The Trapeze Diaries is a slight and a good book. Not a slightly good book: a very good book and a very slight book. It consists of only 94 slim pages, some with only one or two lines
Marie Carter, a young woman born in Scotland, now living in Manhattan, has real talent – and more wisdom than many her age (mid-twenties). The wisdom comes, in part, because she lost her father at far too early an age – and he is a large part of this “memoir” in quite surprising ways.
Carter begins, ends and writes in the middle about her dad: "My father was a quiet man. He often disguised his feelings through humor. I feel cheated by his death. I hadn’t really gotten to know him." When the author and her father do spend time together, alone, they seldom speak more than a few words, yet the silence does not appear to make them uncomfortable.
The book, more of a journal than a diary (i.e., more intimate, reflective), revolves around two major themes: adapting the loss of her father (he is still with her) and overcoming her fear to do something extremely daring

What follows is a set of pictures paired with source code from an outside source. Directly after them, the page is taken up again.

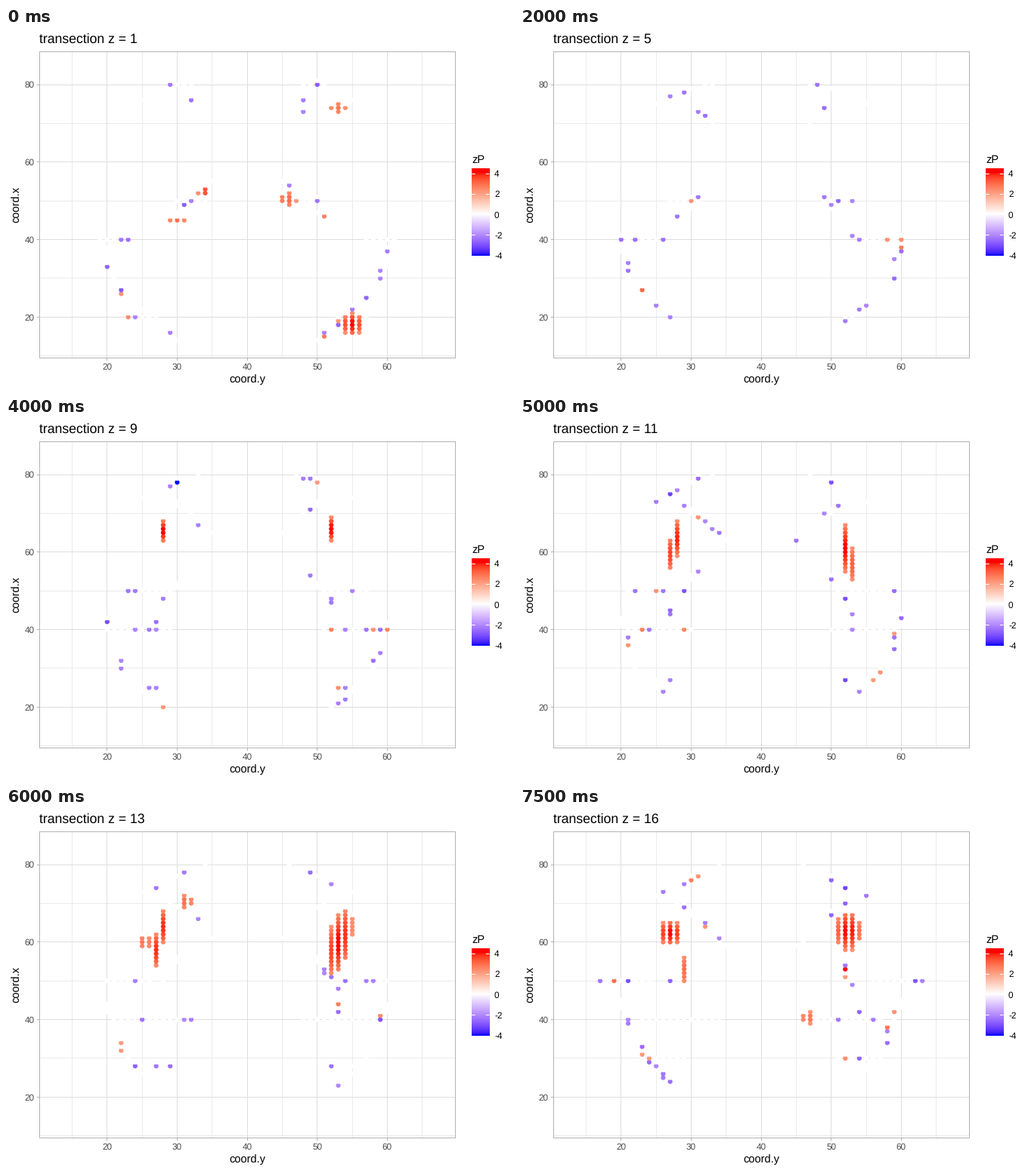
A matplotlib script for the animation above (8000 ms loop, 672 by 480 pixels).

```python
import matplotlib.pyplot as plt
import numpy as np
from matplotlib.animation import FuncAnimation

W, H, DPI = 672, 480, 96
PT = 72 / DPI
LEFT, RIGHT, TOP, BOTTOM = 44.5, 594.5, 31.5, 437.5
SLICES, STEP = 16, 500
SATURATION = 4.0

plt.rcParams["font.family"] = "Liberation Sans"
plt.rcParams["text.hinting"] = "none"


def px(x):
    return 133.8 + (np.asarray(x) - 20) * 9.265


def py(y):
    return 383.3 - (np.asarray(y) - 20) * 5.138


def diverging(v):
    """Blue - white - red, blended in CIE Lab."""
    t = np.clip(np.asarray(v, float) / SATURATION, -1, 1)[:, None]
    white = np.array([100, 0, 0])
    red = np.array([53.24, 80.09, 67.20])
    blue = np.array([32.30, 79.19, -107.86])
    lab = white + np.abs(t) * (np.where(t > 0, red, blue) - white)
    fy = (lab[:, 0] + 16) / 116
    f = np.stack([fy + lab[:, 1] / 500, fy, fy - lab[:, 2] / 200], axis=1)
    xyz = np.where(f > 6 / 29, f ** 3, 3 * (6 / 29) ** 2 * (f - 4 / 29))
    lin = (xyz * [0.9505, 1.0, 1.089]) @ np.array([[3.2406, -0.9689, 0.0557],
                                                   [-1.5372, 1.8758, -0.2040],
                                                   [-0.4986, 0.0415, 1.0570]])
    lin = np.clip(lin, 0, 1)
    return np.clip(np.where(lin <= 0.0031308, 12.92 * lin,
                            1.055 * lin ** (1 / 2.4) - 0.055), 0, 1)


# Left-half ridges as (lowest slice, highest slice); mirrored about x = 40.
RIDGES = [
    ([(25, 76), (29, 80), (32, 80)], [(25, 72), (31, 77), (34, 80)]),
    ([(32, 77), (32, 73), (34, 71)], [(28, 70), (32, 65), (35, 59)]),
    ([(27, 42), (30, 47), (35, 55)], [(26, 40), (27, 49), (29, 56)]),
    ([(20, 38), (21, 28), (30, 14)], [(20, 45), (23, 31), (27, 24)]),
    ([(19, 40), (23, 40)], [(23, 40), (34, 40)]),
    ([(23, 20), (27, 20)], [(23, 30), (29, 30)]),
    ([(30, 50), (34, 50)], [(17, 50), (24, 50)]),
]

# Warm spots: centre x, y, radii, peak, slice, lifetime in slices.
SPOTS = [
    (55, 18.2, 1.6, 2.9, 4.1, 1, 3),
    (34, 52.5, 0.6, 0.8, 4.0, 1, 2),
    (30, 45, 1.3, 0.7, 2.8, 1, 1),
    (45.6, 50.5, 0.8, 2.2, 3.2, 1, 1),
    (53, 74, 1.2, 1.5, 2.7, 1, 3),
    (58, 24.5, 0.6, 0.9, 3.0, 3, 2),
    (31.3, 70.4, 0.9, 1.9, 2.9, 13, 2),
    (25.4, 60, 0.9, 1.9, 2.8, 13, 2),
    (29, 53, 0.6, 3.4, 2.9, 16, 3),
    (46.6, 40.5, 0.8, 1.8, 2.9, 16, 2),
]

# Long tracts: centre x, y, radii and slant at key slices.
TRACT_KEYS = [7, 9, 11, 13, 16]
TRACTS = [
    ([28, 28, 27.6, 27.5, 27], [66, 65.5, 62, 61, 62.4],
     [0.6, 0.6, 1.1, 1.2, 1.9], [0.6, 2.9, 5, 4.8, 3.2], [0, 0, 4, 6, 0]),
    ([52, 52, 52.2, 53.1, 52.4], [67, 66, 60.2, 60, 62.9],
     [0.6, 0.6, 1.1, 2, 1.9], [0.6, 3.2, 6.4, 7.6, 5.2], [0, 0, -4, 2, 0]),
]


def trace(points):
    """Integer cells along a polyline."""
    for (x0, y0), (x1, y1) in zip(points, points[1:]):
        n = max(1, round(max(abs(x1 - x0), abs(y1 - y0))))
        for k in np.linspace(0, 1, n + 1):
            yield round(x0 + k * (x1 - x0)), round(y0 + k * (y1 - y0))


def blob(cx, cy, rx, ry, peak, slant=0):
    """Elliptic patch whose value falls off from its centre."""
    cells = {}
    for x in range(int(np.ceil(cx - rx)), int(cx + rx) + 1):
        mid = cy + slant * (x - cx)
        for y in range(int(mid - ry), int(mid + ry) + 2):
            d = ((x - cx) / rx) ** 2 + ((y - mid) / ry) ** 2
            if d <= 1:
                cells[x, y] = 2.2 + (peak - 2.2) * (1 - d)
    return cells


def voxels(z):
    rng = np.random.default_rng(z)
    rise = (z - 1) / (SLICES - 1)
    ridge, active = {}, {}
    for low, high in RIDGES:
        path = (1 - rise) * np.array(low) + rise * np.array(high)
        for mirror in (False, True):
            for x, y in trace(path):
                cell = (80 - x if mirror else x), y
                pick, extra = rng.random(), rng.exponential(0.3)
                ridge[cell] = 0
                if pick < 0.15:
                    active[cell] = -2.1 - extra
                elif pick < 0.2:
                    active[cell] = 2.1 + extra

    for cx, cy, rx, ry, peak, z0, life in SPOTS:
        size = np.sqrt(max(0, 1 - ((z - z0) / life) ** 2))
        if size:
            active.update(blob(cx, cy, rx * size, ry * size, peak))
    if z >= TRACT_KEYS[0]:
        for shape in TRACTS:
            cx, cy, rx, ry, slant = (np.interp(z, TRACT_KEYS, s) for s in shape)
            active.update(blob(cx, cy, rx, ry, 4.1, slant))

    # the cell above an active one is near zero and clips it
    values = {(x, y + 1): 0 for x, y in active} | ridge | active
    order = sorted(values, key=lambda c: (c[1], c[0]))
    xs, ys = zip(*order)
    return np.column_stack([px(xs), py(ys)]), diverging([values[c] for c in order])


fig = plt.figure(figsize=(W / DPI, H / DPI), dpi=DPI, facecolor="white")
ax = fig.add_axes([0, 0, 1, 1])
ax.axis("off")


def label(x, y, s, size, color="black", **kw):
    return ax.text(x, y, s, fontsize=size * PT, color=color, va="baseline", **kw)


def line(xs, ys, color, z=1):
    ax.plot(xs, ys, color=color, lw=PT, zorder=z, snap=False,
            solid_capstyle="butt")


def crisp(v):
    """Centre of the pixel that holds v."""
    return np.floor(v) + 0.5


for major, shade in ((False, "#ebebeb"), (True, "#dedede")):
    for x in range(20 if major else 15, 66, 10):
        line([crisp(px(x))] * 2, [TOP, BOTTOM], shade, 1 + major)
    for y in range(20 if major else 10, 81, 20):
        line([LEFT, RIGHT], [crisp(py(y))] * 2, shade, 1 + major)

for x in range(20, 61, 10):
    line([crisp(px(x))] * 2, [BOTTOM, BOTTOM + 3.7], "#b3b3b3")
    label(px(x), 453, str(x), 11.73, "#4d4d4d", ha="center")
for y in range(20, 81, 20):
    line([LEFT - 3.7, LEFT], [crisp(py(y))] * 2, "#b3b3b3")
    label(37.3, py(y) + 4.2, str(y), 11.73, "#4d4d4d", ha="right")

line([LEFT, RIGHT, RIGHT, LEFT, LEFT], [TOP, TOP, BOTTOM, BOTTOM, TOP],
     "#b3b3b3", 5)

label(319.2, 470, "coord.y", 14.67, ha="center")
label(18.2, 234.3, "coord.x", 14.67, ha="center", rotation=90,
      rotation_mode="anchor")
title = label(43.8, 20, "", 17.6)

# colour bar
label(616, 179, "zP", 14.67)
bar = diverging(np.linspace(4.4, -4.05, 300))[:, None, :]
ax.imshow(bar, extent=(616, 639.5, 302.5, 187.3), aspect="auto", zorder=3)
for v in range(-4, 5, 2):
    y = 247.6 - 13.65 * v
    line([616, 620.7], [crisp(y)] * 2, "white", 4)
    line([634.8, 639.5], [crisp(y)] * 2, "white", 4)
    label(646, y + 4.2, str(v), 11.73)

ax.set_xlim(0, W)
ax.set_ylim(H, 0)
dots = ax.scatter([], [], s=(6.2 * PT) ** 2, linewidths=0, zorder=4)


def update(i):
    pts, colors = voxels(i + 1)
    dots.set_offsets(pts)
    dots.set_facecolors(colors)
    title.set_text(f"transection z = {i + 1}")
    return dots, title


anim = FuncAnimation(fig, update, frames=SLICES, interval=STEP,
                     init_func=lambda: update(0), repeat=True, repeat_delay=0)
plt.show()
```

- master the trapeze. Although she has no intention of running away and joining the circus, this activity is one that appeals to her immensely. She is initially “scared of heights and of being upside down.” She can’t do a proper headstand. Although, as a child, she was never athletic or daring, somehow she grasps the courage to take on such a formidable task and becomes positively addicted to it. She works out with circus stars and beginners alike and takes yoga on the side. She suffers pains, aches and bruises, and she progresses to yet more tricky, acrobatic maneuvers.
Aside from her courage at tackling something that would intimidate most people, she also has the courage to calmly, no fuss made, change her sexual preference from male to female. Of course, lots of people do this—but people in this reader’s age group (over
forty) would have made much more of a big deal about it, describing it, explaining it, maybe even agonizing a bit. For Carter, this is just a fact of life, something that feels more comfortable. She desires both freedom and commitment, and making these two changes in her life after her father’s death seems to provide both. The Trapeze Diaries provides lessons in courage and in coping.
Another wise woman, Meghan, a yoga instructor, tells Carter: “What is left behind when you die? Not the body, but how people remember you. If you want to be remembered well, while you’re still alive, be a creature of love.”
Marie Carter is also the editor of Word Jig: New Fiction from Scotland and co-editor of
Voices of the City. Her work has appeared quite widely, including in Spectacle, a circus magazine. Carter still studies both trapeze and yoga. Hanging Loose Press, an independent press, publishes a magazine and books.
Several times throughout this slight volume, I wanted a bit more – more detail, more dialogue, more deep feeling, especially about the trapeze end of things. Nevertheless, I think we all need to keep our eyes on this imaginative, bold woman’s writing. I predict she may well have a bright literary future.